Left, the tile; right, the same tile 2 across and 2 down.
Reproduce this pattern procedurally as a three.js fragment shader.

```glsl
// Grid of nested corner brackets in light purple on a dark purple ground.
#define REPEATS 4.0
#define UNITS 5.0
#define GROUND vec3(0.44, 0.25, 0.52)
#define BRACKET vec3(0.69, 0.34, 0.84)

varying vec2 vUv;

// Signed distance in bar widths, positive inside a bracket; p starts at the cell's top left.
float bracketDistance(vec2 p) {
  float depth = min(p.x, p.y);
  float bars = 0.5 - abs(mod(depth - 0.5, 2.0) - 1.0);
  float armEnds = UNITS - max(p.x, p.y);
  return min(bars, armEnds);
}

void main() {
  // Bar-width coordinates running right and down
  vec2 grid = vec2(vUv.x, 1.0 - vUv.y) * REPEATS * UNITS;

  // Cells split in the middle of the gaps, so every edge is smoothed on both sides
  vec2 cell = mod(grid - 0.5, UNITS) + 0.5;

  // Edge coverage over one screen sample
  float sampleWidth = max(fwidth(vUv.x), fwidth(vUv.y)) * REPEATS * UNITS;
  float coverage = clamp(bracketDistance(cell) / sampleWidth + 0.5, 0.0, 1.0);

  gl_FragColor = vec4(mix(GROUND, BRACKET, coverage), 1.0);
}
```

#### [EXERCISE DESCRIPTION]
Nothing is to be left out when the listing is copied, and every line must match exactly.

#### [REPLY]
Left, the tile; right, the same tile 2 across and 2 down.
Reproduce this pattern procedurally as a three.js fragment shader.

```glsl
// Grid of nested corner brackets in light purple on a dark purple ground.
#define REPEATS 4.0
#define UNITS 5.0
#define GROUND vec3(0.44, 0.25, 0.52)
#define BRACKET vec3(0.69, 0.34, 0.84)

varying vec2 vUv;

// Signed distance in bar widths, positive inside a bracket; p starts at the cell's top left.
float bracketDistance(vec2 p) {
  float depth = min(p.x, p.y);
  float bars = 0.5 - abs(mod(depth - 0.5, 2.0) - 1.0);
  float armEnds = UNITS - max(p.x, p.y);
  return min(bars, armEnds);
}

void main() {
  // Bar-width coordinates running right and down
  vec2 grid = vec2(vUv.x, 1.0 - vUv.y) * REPEATS * UNITS;

  // Cells split in the middle of the gaps, so every edge is smoothed on both sides
  vec2 cell = mod(grid - 0.5, UNITS) + 0.5;

  // Edge coverage over one screen sample
  float sampleWidth = max(fwidth(vUv.x), fwidth(vUv.y)) * REPEATS * UNITS;
  float coverage = clamp(bracketDistance(cell) / sampleWidth + 0.5, 0.0, 1.0);

  gl_FragColor = vec4(mix(GROUND, BRACKET, coverage), 1.0);
}
```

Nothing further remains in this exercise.